At the very beginning, when the camp started operating Nazis took record of every person that came in the camp. They even took photos, and some of them can still be seen in Auschwitz with names and dates when they came to the camp and when they died. Average lifespan was three months. At some time, they stopped taking record of people coming to the camp. They just did the selection and sent the weak ones to the extermination.
Rudolf Hess was the first commandant of Auschwitz. The whole time he and his family lived in a villa next to the concentration camp. In his affidavit made at Nuremberg on 5 April 1946 he stated:
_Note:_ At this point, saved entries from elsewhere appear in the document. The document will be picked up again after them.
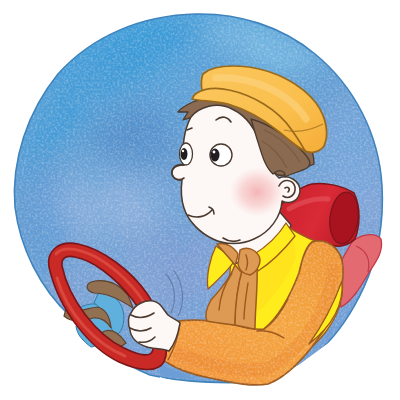
<!DOCTYPE html>
<html lang="en">
<head>
<meta charset="utf-8">
<title>Driver in a yellow cap</title>
<style>
:root {
  --paper: #ffffff;
  --ink: #4a3a30;
  --sky-line: #3f83bd;
  --skin: #fdf8f6;
  --hair: #8a6a50;
  --cap: #f9bd4c;
  --cap-line: #9a6a1c;
  --yellow: #ffec1c;
  --orange: #f3a13c;
  --sleeve-line: #9c5a1e;
  --red: #c92a25;
  --red-line: #7c1519;
  --hub: #5fb0dd;
  --spoke: #927052;
}
html, body { margin: 0; background: var(--paper); overflow: hidden; }
.canvas { display: block; width: 400px; height: 400px; }
.line { fill: none; stroke: var(--ink); stroke-width: 1.6; stroke-linecap: round; stroke-linejoin: round; }
.skin { fill: var(--skin); stroke: var(--ink); stroke-width: 1.5; stroke-linejoin: round; }
.hair { fill: var(--hair); stroke: var(--ink); stroke-width: 1.3; stroke-linejoin: round; }
.cap { fill: url(#cap-wash); stroke: var(--cap-line); stroke-width: 1.7; stroke-linejoin: round; }
.shirt { fill: var(--yellow); stroke: var(--sleeve-line); stroke-width: 1.3; stroke-linejoin: round; }
.sleeve { fill: url(#sleeve-wash); stroke: var(--sleeve-line); stroke-width: 1.7; stroke-linejoin: round; }
.scarf { fill: #dc9a55; stroke: var(--sleeve-line); stroke-width: 1.5; stroke-linejoin: round; }
.fold { fill: none; stroke: var(--sleeve-line); stroke-width: 1.4; stroke-linecap: round; }
.hub { fill: var(--hub); stroke: #357ba8; stroke-width: 1; }
.spoke { fill: var(--spoke); stroke: #5f432e; stroke-width: 1.2; }
</style>
</head>
<body>
<svg class="canvas" viewBox="0 0 400 400" role="img" aria-label="Watercolour of a driver in a yellow cap holding a red steering wheel">
  <defs>
    <linearGradient id="sky-wash" x1="0.25" y1="0" x2="0.6" y2="1">
      <stop offset="0" stop-color="#4aa3dc"/>
      <stop offset="0.4" stop-color="#699fd3"/>
      <stop offset="0.7" stop-color="#82a4d6"/>
      <stop offset="1" stop-color="#6d9dd5"/>
    </linearGradient>
    <linearGradient id="cap-wash" x1="0" y1="0" x2="1" y2="1">
      <stop offset="0" stop-color="#fbc65c"/>
      <stop offset="0.6" stop-color="#fabf4d"/>
      <stop offset="1" stop-color="#f5ad38"/>
    </linearGradient>
    <linearGradient id="sleeve-wash" x1="1" y1="0" x2="0.2" y2="1">
      <stop offset="0" stop-color="#ee9434"/>
      <stop offset="0.5" stop-color="#f4a43e"/>
      <stop offset="1" stop-color="#f2953a"/>
    </linearGradient>
    <linearGradient id="headrest-wash" x1="0" y1="0" x2="1" y2="0.4">
      <stop offset="0" stop-color="#c9202b"/>
      <stop offset="0.6" stop-color="#d92a36"/>
      <stop offset="1" stop-color="#c01c2a"/>
    </linearGradient>
    <radialGradient id="blush">
      <stop offset="0" stop-color="#f3a9ab" stop-opacity="0.85"/>
      <stop offset="0.55" stop-color="#f6bcbc" stop-opacity="0.55"/>
      <stop offset="1" stop-color="#f9d0ce" stop-opacity="0"/>
    </radialGradient>
    <filter id="soft" x="-40%" y="-40%" width="180%" height="180%">
      <feGaussianBlur stdDeviation="13"/>
    </filter>
    <filter id="grain" x="0" y="0" width="100%" height="100%">
      <feTurbulence type="fractalNoise" baseFrequency="0.45" numOctaves="3" seed="6"/>
      <feColorMatrix values="0 0 0 0 1  0 0 0 0 1  0 0 0 0 1  1.5 0 0 0 -0.62"/>
      <feComposite in2="SourceAlpha" operator="in"/>
    </filter>
    <filter id="blooms" x="0" y="0" width="100%" height="100%">
      <feTurbulence type="fractalNoise" baseFrequency="0.016" numOctaves="4" seed="11"/>
      <feColorMatrix values="0 0 0 0 0.12  0 0 0 0 0.36  0 0 0 0 0.68  1.7 0 0 0 -0.72"/>
      <feComposite in2="SourceAlpha" operator="in"/>
    </filter>
    <path id="sky-shape" d="M196 14C238 13 281 26 315 54C354 86 379 134 382 186C384 221 378 256 364 287C341 337 308 369 266 381C231 384 184 383 150 375C118 362 91 341 70 316C40 288 20 248 15 207C11 160 28 111 58 74C92 36 142 15 196 14Z"/>
    <clipPath id="sky-clip"><use href="#sky-shape"/></clipPath>
    <path id="sleeve-shape" d="M312 242C325 238 338 246 342 260C346 282 338 309 324 330C308 354 289 376 268 384C250 387 230 382 210 378C194 375 176 369 163 360C165 346 168 333 173 322C192 318 216 321 235 325C245 328 255 330 264 329C281 315 291 294 299 273C302 260 305 248 312 242Z"/>
    <path id="shirt-shape" d="M233 244C246 238 268 232 286 226C297 232 306 239 322 243C341 252 344 276 342 296C338 322 318 344 300 356L262 335L224 326Z"/>
  </defs>

  <g id="sky">
    <use href="#sky-shape" fill="url(#sky-wash)"/>
    <g clip-path="url(#sky-clip)">
      <g filter="url(#soft)">
        <path d="M60 70C100 30 160 12 205 18C180 60 130 82 92 110C65 130 40 160 16 180Z" fill="#2f94d6" opacity="0.6"/>
        <ellipse cx="262" cy="46" rx="58" ry="17" fill="#8fcbea" opacity="0.65" transform="rotate(20 262 46)"/>
        <ellipse cx="134" cy="136" rx="42" ry="32" fill="#4d83c4" opacity="0.55"/>
        <ellipse cx="100" cy="205" rx="66" ry="32" fill="#9bb8e2" opacity="0.6"/>
        <ellipse cx="45" cy="225" rx="24" ry="60" fill="#5495d4" opacity="0.55"/>
        <ellipse cx="350" cy="160" rx="25" ry="62" fill="#7aa9df" opacity="0.6"/>
        <ellipse cx="183" cy="265" rx="30" ry="42" fill="#7b9ad0" opacity="0.6"/>
      </g>
      <use href="#sky-shape" filter="url(#blooms)" opacity="0.6"/>
      <use href="#sky-shape" filter="url(#grain)" opacity="0.4"/>
    </g>
    <use href="#sky-shape" fill="none" stroke="var(--sky-line)" stroke-width="1.6"/>
    <path d="M160 377C180 384 230 389 266 385L300 364L400 290V400H150Z" fill="var(--paper)"/>
    <path d="M160 363C172 370 184 375 196 378C184 379 171 377 160 375Z" fill="#6d9dd5"/>
  </g>

  <g id="seat">
    <path d="M352 242C361 234 375 232 381 239C384 252 375 263 368 274C360 288 352 301 341 307L336 270Z" fill="#e46a72" stroke="#c23b48" stroke-width="1.3"/>
    <path d="M356 246C365 250 371 258 368 272" fill="none" stroke="#c23b48" stroke-width="1.2"/>
    <path d="M281 205C288 196 300 187 312 184C326 182 343 186 354 193C361 207 360 226 355 239C349 245 340 248 331 245C313 241 295 237 284 230C279 222 279 213 281 205Z" fill="url(#headrest-wash)" stroke="var(--red-line)" stroke-width="1.5"/>
    <ellipse cx="344" cy="218" rx="14" ry="26" fill="#a9131f" stroke="var(--red-line)" stroke-width="1.2" transform="rotate(7 344 218)"/>
    <path d="M289 209C303 201 316 198 328 199" fill="none" stroke="#ea6068" stroke-width="5" stroke-linecap="round" opacity="0.5"/>
  </g>

  <g id="body">
    <use href="#shirt-shape" class="shirt"/>
    <path d="M238 259C256 246 276 239 293 234L296 258C286 279 274 298 258 312Z" fill="#ffdf1d" opacity="0.65"/>
    <path class="shirt" d="M216 246L235 260C230 268 219 279 208 289C206 276 210 258 216 246Z"/>
  </g>

  <g id="arm">
    <use href="#sleeve-shape" class="sleeve"/>
    <path d="M333 270C332 306 304 349 267 369C239 373 207 364 180 355" fill="none" stroke="#e57e2d" stroke-width="13" stroke-linecap="round" opacity="0.32"/>
    <use href="#sleeve-shape" filter="url(#grain)" opacity="0.42"/>
    <path class="shirt" d="M342 281C344 307 331 327 309 344C322 326 334 303 342 281Z"/>
    <path class="fold" d="M257 331C267 330 276 333 284 338M264 329C275 322 283 309 288 299M180 324C178 338 173 351 168 360"/>
  </g>

  <g id="neck-and-scarf">
    <path class="skin" d="M225 240C246 243 266 234 279 211L291 225C286 239 270 251 250 258L234 264Z"/>
    <path class="shirt" d="M286 223L295 236C284 250 272 262 258 271L253 255C266 247 278 236 286 223Z"/>
    <path class="scarf" d="M217 244C226 242 234 247 238 254C236 269 224 286 211 300C206 309 205 317 207 321C216 323 226 324 235 325C236 306 237 288 242 273Z" />
    <path class="scarf" d="M243 267L257 267C258 286 255 309 255 329C248 328 241 326 235 325C235 304 238 284 243 267Z"/>
    <path class="scarf" d="M240 250C246 246 255 249 259 256C262 263 257 272 250 275C243 274 239 270 238 264Z"/>
    <path class="fold" d="M246 255C248 260 248 265 246 270M232 273C225 284 220 296 219 310M248 283C246 296 244 308 244 319"/>
  </g>

  <g id="steering-wheel">
    <path class="hub" d="M78 309C91 300 104 304 110 314C119 321 120 334 111 341C98 345 84 337 76 324Z"/>
    <path class="hub" d="M98 294C109 290 121 300 123 311C126 323 121 334 114 337C111 323 103 308 94 303Z"/>
    <path class="spoke" d="M66 309C77 314 87 308 97 307C107 309 110 318 111 328C108 322 101 317 93 318C84 322 72 323 64 316Z"/>
    <path class="spoke" d="M91 282C105 278 118 283 128 295L133 308C121 300 108 293 94 293C86 291 85 285 91 282Z"/>
    <path class="spoke" d="M101 333C110 327 119 333 126 343L119 348C112 342 106 340 99 341Z"/>
    <path class="hub" d="M76 326C85 320 96 325 99 333C100 342 96 347 91 347C83 341 77 335 76 326Z"/>
    <path d="M49 267C46 251 59 240 78 244C102 249 131 270 148 295C163 318 171 346 164 362C157 373 139 371 119 362C91 349 59 311 49 267ZM62 266C69 299 96 335 124 348C140 356 152 358 153 349C154 335 145 316 132 299C114 276 92 260 75 257C66 255 61 258 62 266Z" fill="var(--red)" fill-rule="evenodd" stroke="var(--red-line)" stroke-width="1.6"/>
    <path d="M56 254C62 246 78 248 96 257C117 269 136 288 146 306M57 278C67 314 96 344 125 356" fill="none" stroke="#e2574a" stroke-width="3" stroke-linecap="round" opacity="0.65"/>
  </g>

  <g id="hand">
    <path class="skin" d="M131 313C135 304 145 300 153 301C160 302 163 309 168 315C173 319 178 320 180 323C178 335 174 345 169 351C161 348 153 349 147 347C138 344 131 338 130 330C128 324 128 317 131 313Z"/>
    <path class="line" d="M131 315C138 319 146 318 154 313M130 328C137 332 144 332 151 328M139 342C145 343 151 341 155 337"/>
    <path d="M166 274C175 284 177 300 171 313M174 271C184 284 185 303 178 316" fill="none" stroke="#6480ad" stroke-width="1.2" stroke-linecap="round"/>
  </g>

  <g id="head">
    <path class="hair" d="M195 101C188 104 181 108 178 112L188 112L183 120C196 116 207 112 219 111C240 113 252 127 259 145C263 157 267 170 278 175C286 177 298 171 314 164C314 148 305 130 288 119C257 98 224 94 195 101Z"/>
    <path class="skin" d="M191 117C199 107 217 101 232 109C249 117 257 132 261 148C264 162 270 169 279 178C289 174 300 181 300 191C299 201 290 205 282 201C281 217 270 232 254 239C241 245 225 245 213 239C200 233 188 221 184 208C181 199 181 188 182 180C174 181 170 175 173 169C176 165 181 165 184 165C182 148 184 130 191 117Z"/>
    <ellipse cx="257" cy="192" rx="28" ry="25" fill="url(#blush)"/>
    <path class="hair" d="M251 119C270 124 291 139 304 153C310 160 312 164 307 168C300 172 292 173 285 177C286 171 279 168 273 174C264 166 261 151 257 139Z"/>
    <path d="M264 130C280 137 292 149 300 162M262 141C271 146 280 155 287 168" fill="none" stroke="#6e5039" stroke-width="1.2" opacity="0.6"/>
    <path class="line" d="M279 186C283 178 293 179 295 187C296 195 289 200 283 196M285 188C288 186 291 189 288 192"/>
    <g id="eyes">
      <ellipse cx="186" cy="154" rx="6.5" ry="11" fill="#ffffff" stroke="var(--ink)" stroke-width="1.3"/>
      <ellipse cx="184" cy="154" rx="3.5" ry="6" fill="#211d20"/>
      <circle cx="183" cy="151" r="1.2" fill="#ffffff"/>
      <ellipse cx="221" cy="155" rx="11" ry="11" fill="#ffffff" stroke="var(--ink)" stroke-width="1.4"/>
      <ellipse cx="215" cy="155" rx="4.5" ry="6.5" fill="#211d20"/>
      <circle cx="214" cy="152" r="1.4" fill="#ffffff"/>
    </g>
    <path class="line" d="M216 120C222 115 228 117 231 122M187 130L192 128M184 165C177 163 171 168 172 174C174 180 180 181 184 178"/>
    <path class="line" d="M188 215C196 219 206 217 212 210M209 207C212 208 214 211 214 214"/>
    <path class="line" d="M223 238C229 242 235 242 240 240" stroke-width="1.2"/>
  </g>

  <g id="cap">
    <path class="cap" d="M203 74C212 66 231 65 249 67C277 71 302 85 316 103C327 118 329 135 324 146C319 153 309 154 304 150C295 138 281 124 263 110C244 98 222 90 202 91C201 84 201 78 203 74Z"/>
    <path class="cap" d="M192 99C195 90 211 86 229 90C253 95 278 110 291 129C296 136 302 145 305 151C295 146 286 137 278 131C262 118 245 109 228 104C214 101 201 101 192 99Z"/>
    <path d="M284 130C296 133 309 131 323 124" fill="none" stroke="var(--cap-line)" stroke-width="1.2" opacity="0.7"/>
    <path d="M216 78C250 76 288 91 306 119" fill="none" stroke="#fdd787" stroke-width="7" stroke-linecap="round" opacity="0.55"/>
  </g>
</svg>
</body>
</html>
"I commanded Auschwitz until 1 December 1943, and estimate that at least 2,500,000 victims were executed and exterminated there by gassing and burning, and at least another half million succumbed to starvation and disease, making a total of about 3,000,000 dead. This figure represents about 70% or 80% of all persons sent to Auschwitz as prisoners, the remainder having been selected and used for slave labor in the concentration camp industries. Included among the executed and burnt were approximately 20,000 Russian prisoners of war (previously screened out of Prisoner of War cages by the Gestapo) who were delivered at Auschwitz in Wehrmacht transports operated by regular Wehrmacht officers and men. The remainder of the total number of victims included about 100,000 German Jews, and great numbers of citizens (mostly Jewish) from Holland, France, Belgium, Poland, Hungary, Czechoslovakia, Greece, or other countries. We executed about 400,000 Hungarian Jews alone at Auschwitz in the summer of 1944."
Construction of Auschwitz II known as Birkenau began in October 1941 to ease congestion at the main camp. The barracks were not made of solid materials like in Auschwitz I, so many of them did not survive. Only traces of the foundations can be seen where wooden barracks once stood. When approaching the main entrance, a large guard post above the gate dominates the camp. The whole place looks creepy. The only worse place in the complex are the surviving gas chambers with a crematorium in Auschwitz I where you can literally smell death.
Today, many people visit the memorial and it became a primary symbol of the Holocaust. School children from Israel travel each year to Poland to visit locations where millions of Jews were murdered by the Nazi regime. Auschwitz has a particular significance. Military delegations hold ceremonies there. The annual "March of the Living" brings people from all over the world. On January 27, 2015, some 300 Auschwitz survivors and other guests gathered to commemorate the 70th anniversary of the camp's liberation. In 1979 Auschwitz-Birkenau was inscribed on the UNESCO World Heritage List.